-- Data section follows --
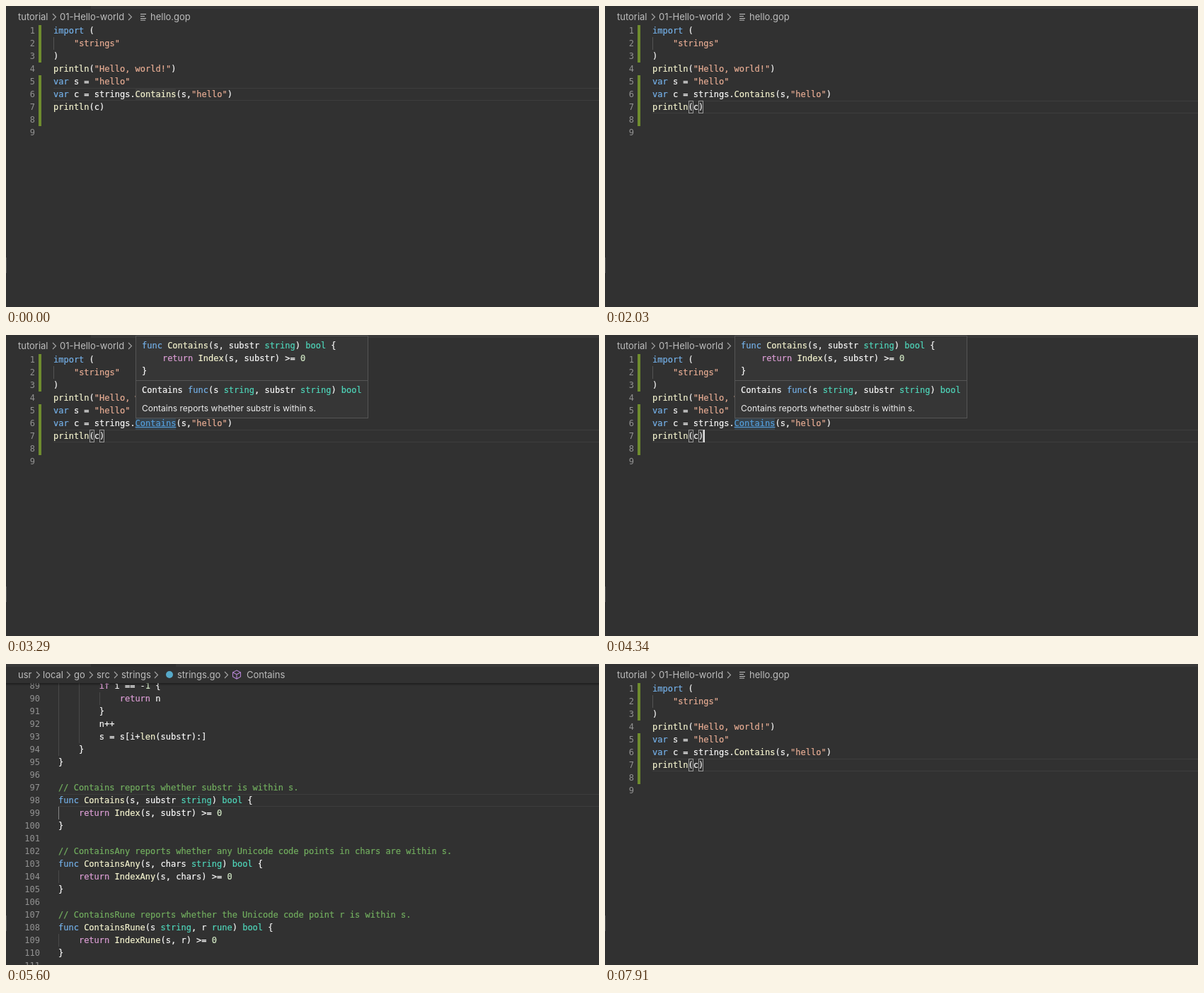
An HTML page that plays this animation: 838x426 px, repeating every 8.26 s.

```html
<!DOCTYPE html>
<html lang="en">
<head>
<meta charset="utf-8">
<title>Go to definition</title>
<style>
  html, body { margin: 0; width: 100%; height: 100%; overflow: hidden; background: #313131; }
  #stage { position: relative; width: 838px; height: 426px; overflow: hidden; background: #313131; color: #f8f8f8; }
  #stage div, #stage svg { position: absolute; }
  .line, .num { font: 12px/18px "DejaVu Sans Mono", "Liberation Mono", monospace; white-space: pre; height: 18px; }
  .line { -webkit-text-stroke: .2px; }
  .num { color: #929292; text-align: right; width: 40px; }
  .kw { color: #74b0e8; } .str { color: #e8ad94; } .fn { color: #f5f4cf; } .type { color: #4fd6ba; }
  .ctl { color: #db9dd4; } .val { color: #cfe5c2; } .com { color: #72ae5f; }
  .ui { font: 13px/18px Inter, "Open Sans", sans-serif; white-space: pre; color: #bdbdbd; }
  .link .target { color: #559fdc; text-decoration: underline; }
  .full { left: 0; top: 0; width: 838px; height: 426px; }
  .guide { width: 1px; background: #494949; }
  .bar { left: 46px; width: 4px; background: #6f8c2e; }
  #row { right: 0; height: 16px; border: solid #3d3d3d; border-width: 1px 0; }
  #word { left: 183px; top: 116px; width: 57px; height: 18px; }
  #caret { width: 2px; height: 18px; background: #dcdcdc; }
  .pair { top: 134px; width: 5px; height: 16px; border: 1px solid #9a9a9a; }
  #hover { left: 183px; top: 1px; width: 327px; height: 115px; background: #363636; border: 1px solid #555; }
  #head { left: 0; top: 0; width: 838px; height: 27px; background: #313131; }
  #shade { left: 0; top: 27px; width: 838px; height: 4px; background: linear-gradient(#0006, #0000); }
  .tab { top: 0; height: 4px; background: #3a3a3a; }
  #progress { top: 1px; width: 25px; height: 3px; background: #4b7ea6; }
  #edge { left: 0; top: 356px; width: 1px; height: 22px; background: #555; }
</style>
</head>
<body>
<div id="stage">
  <div id="row"></div>
  <div id="word"></div>
  <div id="hello" class="full">
    <div id="bars"><div class="bar" style="top:26px;height:54px"></div><div class="bar" style="top:98px;height:72px"></div></div>
    <div id="pairs"><div class="pair" style="left:118px"></div><div class="pair" style="left:132px"></div></div>
  </div>
  <div id="lib" class="full"></div>
  <div id="caret"></div>
  <div id="head">
    <div id="tabHello" class="full"></div>
    <div id="tabLib" class="full"></div>
    <div id="crumbHello" class="full"></div>
    <div id="crumbLib" class="full"></div>
    <div id="crumbFn" class="full"></div>
  </div>
  <div id="shade"></div>
  <div id="progress"></div>
  <div id="hover"></div>
  <div id="edge"></div>
</div>
<script>
const LOOP = 8260, CHAR = 7.224, ROW = 18;
const $ = id => document.getElementById(id);

const helloCode = `import (
    "strings"
)
println("Hello, world!")
var s = "hello"
var c = strings.Contains(s,"hello")
println(c)

`;

const libCode = `        if i == -1 {
            return n
        }
        n++
        s = s[i+len(substr):]
    }
}

// Contains reports whether substr is within s.
func Contains(s, substr string) bool {
    return Index(s, substr) >= 0
}

// ContainsAny reports whether any Unicode code points in chars are within s.
func ContainsAny(s, chars string) bool {
    return IndexAny(s, chars) >= 0
}

// ContainsRune reports whether the Unicode code point r is within s.
func ContainsRune(s string, r rune) bool {
    return IndexRune(s, r) >= 0
}
`;

const rules = [
  ["com", "\\/\\/.*"], ["str", '"[^"]*"'], ["kw", "\\b(?:import|var|func)\\b"],
  ["ctl", "\\b(?:if|return)\\b"], ["type", "\\b(?:string|bool|rune)\\b"],
  ["fn", "\\b\\w+(?=\\()"], ["val", "\\b\\d+\\b"]
];
const lexer = new RegExp(rules.map(([name, re]) => `(?<${name}>${re})`).join("|"), "g");

function paint(text) {
  return text.replace(/>/g, "\u0001").replace(lexer, (m, ...rest) => {
    const groups = rest[rest.length - 1];
    const name = rules.find(([n]) => groups[n] !== undefined)[0];
    return `<span class="${name}">${m}</span>`;
  }).replace(/\u0001/g, "&gt;");
}

function add(parent, cls, left, top, html = "", css = "") {
  const el = document.createElement("div");
  el.className = cls;
  el.style.cssText = `left:${left}px;top:${top}px;${css}`;
  el.innerHTML = html;
  parent.append(el);
  return el;
}

function addCode(parent, code, first, top, numRight, left) {
  code.split("\n").forEach((text, i) => {
    const y = top + i * ROW;
    add(parent, "num", numRight - 40, y, first + i);
    add(parent, "line", left, y, paint(text));
  });
}

const guide = (parent, x, from, rows, color = "") =>
  add(parent, "guide", x, from, "", `height:${rows * ROW}px;` + (color && `background:${color}`));

// Editor pages
addCode($("hello"), helloCode, 1, 26, 41, 67);
guide($("hello"), 67, 44, 1, "#555");
const target = [...$("hello").querySelectorAll(".fn")].find(e => e.textContent === "Contains");
target.classList.add("target");

const lineTop = n => n < 20 ? 26 + (n - 1) * ROW : 166 + (n - 97) * ROW;
addCode($("lib"), libCode, 89, lineTop(89), 48, 74);
guide($("lib"), 74, lineTop(89), 6);
guide($("lib"), 103, lineTop(89), 5);
guide($("lib"), 132, lineTop(90), 1);
guide($("lib"), 74, lineTop(99), 1, "#858585");
guide($("lib"), 74, lineTop(104), 1);
guide($("lib"), 74, lineTop(109), 1);

// Breadcrumbs
const svg = (x, y, w, h, color, d) =>
  `<svg style="left:${x}px;top:${y}px" width="${w}" height="${h}" fill="none" stroke="${color}" stroke-width="1.1"><path d="${d}"/></svg>`;
const label = (parent, x, text) => add(parent, "ui", x, 6, text);
const arrow = (parent, x) => parent.insertAdjacentHTML("beforeend", svg(x - 3, 10, 7, 11, "#a8a8a8", "M1 1L5.5 5.5L1 10"));

function crumbs(parent, names, arrows) {
  names.forEach(([x, text]) => label(parent, x, text));
  arrows.forEach(x => arrow(parent, x));
}
crumbs($("crumbHello"), [[17, "tutorial"], [76, "01-Hello-world"], [204, "hello.gop"]], [68, 175]);
$("crumbHello").insertAdjacentHTML("beforeend",
  svg(189, 10, 10, 11, "#c4c4c4", "M1 1.5H9M1 4.5H7M1 7.5H9M1 10H8"));
crumbs($("crumbLib"), [[17, "usr"], [52, "local"], [96, "go"], [128, "src"], [163, "strings"], [242, "strings.go"]],
  [45, 88, 120, 155, 212]);
add($("crumbLib"), "", 226, 10, "", "width:10px;height:10px;border-radius:50%;background:#56a9c9");
crumbs($("crumbFn"), [[340, "Contains"]], [311]);
$("crumbFn").insertAdjacentHTML("beforeend",
  svg(319, 8, 14, 14, "#b283d0", "M7 1L12.5 3.8V10L7 13L1.5 10V3.8ZM1.5 3.8L7 6.8L12.5 3.8M7 6.8V13"));

// Tab strip: the gap is the open tab
const strip = (parent, left, width) => add(parent, "tab", left, 0, "", `width:${width}px`);
strip($("tabHello"), 120, 718);
strip($("tabLib"), 0, 120);
strip($("tabLib"), 240, 598);

// Hover card
["func Contains(s, substr string) bool {", "    return Index(s, substr) >= 0", "}"]
  .forEach((text, i) => add($("hover"), "line", 8, 4 + i * ROW, paint(text)));
add($("hover"), "", 0, 62, "", "width:327px;height:1px;background:#555");
add($("hover"), "line", 8, 67, paint("Contains func(s string, substr string) bool"));
add($("hover"), "ui", 8, 93, "Contains reports whether substr is within s.", "font-size:12px;color:#eee");

// Caret moves: time, line, column
const moves = [[-930, 6, 20], [1330, 7, 10], [4550, 6, 20], [4970, 98, 5], [6370, 6, 20], [7340, 7, 10]];
const show = (id, on) => { $(id).style.visibility = on ? "inherit" : "hidden"; };
const within = (t, a, b) => t >= a && t < b;

function draw(t) {
  const [since, line, col] = moves.filter(m => m[0] <= t).pop();
  const inLib = within(t, 4970, 6370), libHead = within(t, 4830, 6370), loading = within(t, 4830, 4970);
  const left = inLib ? 74 : 67, top = lineTop(line);

  show("hello", !inLib);
  show("lib", inLib);
  show("shade", inLib);
  show("tabHello", !inLib);
  show("tabLib", inLib);
  show("crumbHello", !libHead);
  show("crumbLib", libHead);
  show("crumbFn", within(t, 5180, 6370));
  show("bars", !within(t, 6370, 6790));
  show("pairs", line === 7);
  show("hover", within(t, 2730, 4550));

  show("row", !loading);
  $("row").style.left = left + "px";
  $("row").style.top = top + "px";

  show("caret", Math.floor((t - since) / 500) % 2 === 0);
  $("caret").style.left = Math.floor(left + col * CHAR) + "px";
  $("caret").style.top = top + "px";

  const link = within(t, 2590, 4970);
  $("hello").classList.toggle("link", link);
  show("word", link || t < 1330 || within(t, 6860, 7340));
  $("word").style.background = !link ? "#3b3b3b" : t < 4550 ? "#36434d" : "#48545e";

  show("progress", loading);
  $("progress").style.left = 17 + (t - 4900) * 0.2 + "px";
}

const start = performance.now();
function tick() {
  draw((performance.now() - start) % LOOP);
  requestAnimationFrame(tick);
}
tick();
</script>
</body>
</html>
```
-- Data section concluded --
Using the records above, count every line that includes the word "addCode", and state the number only.

_Finished task_: 3